The five other Thais who were arrested for trespassing, including Democrat MP Panich Vikitsreth, recently returned home after being sentenced to a suspended jail term in Cambodia.
The TPN is part of the yellow-shirt People's Alliance for Democracy, which is rallying outside Government House to demand decisive action about the border conflict with Cambodia.
Before Walwipha's group arrived, Ban Nong Chan residents expressed dissatisfaction for fear the yellow shirts would stage a protest, which would further complicate the situation in the border area.
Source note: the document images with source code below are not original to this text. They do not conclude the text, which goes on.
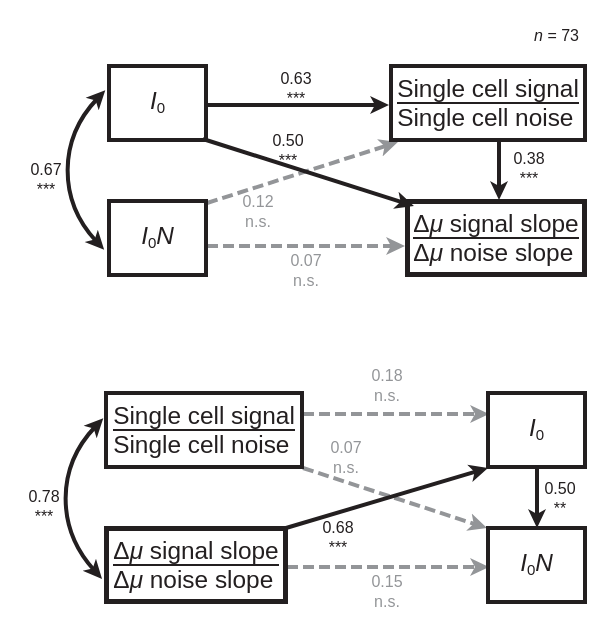
<!DOCTYPE html>
<html lang="en">
<head>
<meta charset="utf-8">
<title>Path analysis diagrams</title>
<style>
:root {
  --ink: #231f20;
  --muted: #939598;
  --paper: #ffffff;
}
* { box-sizing: border-box; }
body { margin: 0; background: var(--paper); }
.figure {
  position: relative;
  width: 615px;
  height: 641px;
  overflow: hidden;
  background: var(--paper);
  color: var(--ink);
  font-family: "Liberation Sans", Arial, sans-serif;
}
.node {
  position: absolute;
  left: var(--x);
  top: var(--y);
  width: var(--w, 101px);
  height: 78px;
  display: flex;
  align-items: center;
  justify-content: center;
  border: 4px solid var(--ink);
  font-size: 24.4px;
  line-height: 27px;
  white-space: nowrap;
}
.node.outcome { border-width: 5px; }
.variable { font-style: italic; padding-bottom: 6px; }
.variable sub {
  font-size: 15px;
  font-style: normal;
  line-height: 0;
  vertical-align: -4px;
}
.fraction span { display: block; }
.numerator { border-bottom: 2px solid var(--ink); }
.sample, .weight {
  position: absolute;
  margin: 0;
  font-size: 16px;
  line-height: 20px;
  white-space: nowrap;
}
.sample { right: 36px; top: 26px; }
.weight {
  left: var(--x);
  top: var(--y);
  width: 60px;
  margin-left: -30px;
  text-align: center;
}
.weight span { display: block; }
.weight.weak { color: var(--muted); }
.paths { position: absolute; inset: 0; }
.strong-path { fill: none; stroke: var(--ink); stroke-width: 4; marker-end: url(#head-strong); }
.two-way { marker-start: url(#head-strong); }
.weak-path { fill: none; stroke: var(--muted); stroke-width: 4; stroke-dasharray: 11 5; marker-end: url(#head-weak); }
.head-strong { fill: var(--ink); }
.head-weak { fill: var(--muted); }
</style>
</head>
<body>
<main class="figure">
  <p class="sample"><i>n</i> = 73</p>

  <svg class="paths" width="615" height="641" viewBox="0 0 615 641" aria-hidden="true">
    <defs>
      <marker id="head-strong" markerUnits="userSpaceOnUse" markerWidth="20" markerHeight="20" refX="7" refY="10" orient="auto-start-reverse">
        <path class="head-strong" d="M0 1L19 10L0 19L5 10Z"/>
      </marker>
      <marker id="head-weak" markerUnits="userSpaceOnUse" markerWidth="20" markerHeight="20" refX="7" refY="10" orient="auto">
        <path class="head-weak" d="M0 1L19 10L0 19L5 10Z"/>
      </marker>
    </defs>
    <g id="upper-paths">
      <line class="weak-path" x1="207" y1="203" x2="386.5" y2="145.7"/>
      <line class="weak-path" x1="207" y1="246" x2="393" y2="246"/>
      <line class="strong-path" x1="207" y1="105" x2="377" y2="105"/>
      <line class="strong-path" x1="203" y1="139" x2="402.5" y2="202.4"/>
      <line class="strong-path" x1="499" y1="141" x2="499" y2="188"/>
      <path class="strong-path two-way" d="M97 99C58 140 58 200 96 241"/>
    </g>
    <g id="lower-paths">
      <line class="weak-path" x1="303" y1="414" x2="477" y2="414"/>
      <line class="weak-path" x1="303" y1="468" x2="475.6" y2="524.3"/>
      <line class="weak-path" x1="287" y1="567" x2="477" y2="567"/>
      <line class="strong-path" x1="286" y1="528" x2="476.5" y2="471.4"/>
      <line class="strong-path" x1="537" y1="469" x2="537" y2="516"/>
      <path class="strong-path two-way" d="M95 427C56 468 56 528 94 570"/>
    </g>
  </svg>

  <section aria-label="Upper path model">
    <div class="node" style="--x:107px;--y:64px"><span class="variable">I<sub>0</sub></span></div>
    <div class="node" style="--x:107px;--y:199px"><span class="variable">I<sub>0</sub>N</span></div>
    <div class="node" style="--x:389px;--y:64px;--w:198px">
      <div class="fraction"><span class="numerator">Single cell signal</span><span>Single cell noise</span></div>
    </div>
    <div class="node outcome" style="--x:405px;--y:199px;--w:182px">
      <div class="fraction"><span class="numerator">Δ<i>μ</i> signal slope</span><span>Δ<i>μ</i> noise slope</span></div>
    </div>
    <p class="weight" style="--x:46px;--y:160px"><span>0.67</span><span>***</span></p>
    <p class="weight" style="--x:296px;--y:69px"><span>0.63</span><span>***</span></p>
    <p class="weight" style="--x:288px;--y:131px"><span>0.50</span><span>***</span></p>
    <p class="weight" style="--x:529px;--y:149px"><span>0.38</span><span>***</span></p>
    <p class="weight weak" style="--x:258px;--y:192px"><span>0.12</span><span>n.s.</span></p>
    <p class="weight weak" style="--x:306px;--y:251px"><span>0.07</span><span>n.s.</span></p>
  </section>

  <section aria-label="Lower path model">
    <div class="node" style="--x:104px;--y:391px;--w:200px">
      <div class="fraction"><span class="numerator">Single cell signal</span><span>Single cell noise</span></div>
    </div>
    <div class="node outcome" style="--x:104px;--y:526px;--w:184px">
      <div class="fraction"><span class="numerator">Δ<i>μ</i> signal slope</span><span>Δ<i>μ</i> noise slope</span></div>
    </div>
    <div class="node" style="--x:486px;--y:391px"><span class="variable">I<sub>0</sub></span></div>
    <div class="node" style="--x:486px;--y:526px"><span class="variable">I<sub>0</sub>N</span></div>
    <p class="weight" style="--x:44px;--y:487px"><span>0.78</span><span>***</span></p>
    <p class="weight" style="--x:338px;--y:518px"><span>0.68</span><span>***</span></p>
    <p class="weight" style="--x:560px;--y:479px"><span>0.50</span><span>**</span></p>
    <p class="weight weak" style="--x:387px;--y:366px"><span>0.18</span><span>n.s.</span></p>
    <p class="weight weak" style="--x:346px;--y:438px"><span>0.07</span><span>n.s.</span></p>
    <p class="weight weak" style="--x:387px;--y:572px"><span>0.15</span><span>n.s.</span></p>
  </section>
</main>
</body>
</html>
However, they did not show much opposition after being told by the taskforce that the lawyers' group would be small and that they were only visiting to collect information.
In a related development, Cambodian forces stationed at the border area near the Preah Vihear temple are in two minds about bringing down the Cambodian flag raised at another temple in the disputed area, a security source said yesterday.
Cambodian military commanders General Chea Dara and Maj-General Srey Doek agree with Thailand's demand that the flag raised at Wat Keo Sekha Kirisvara be taken down, while other commanders disagreed, the source said.
Hundreds of Cambodian troops - stationed since the controversy over a stone tablet in which Thai troops were called "intruders" and the disputed area marked as "Here is Cambodia" - are still in place along with heavy weaponry and some 30 tanks.
The source described the border situation as being tense, though no serious incidents have taken place.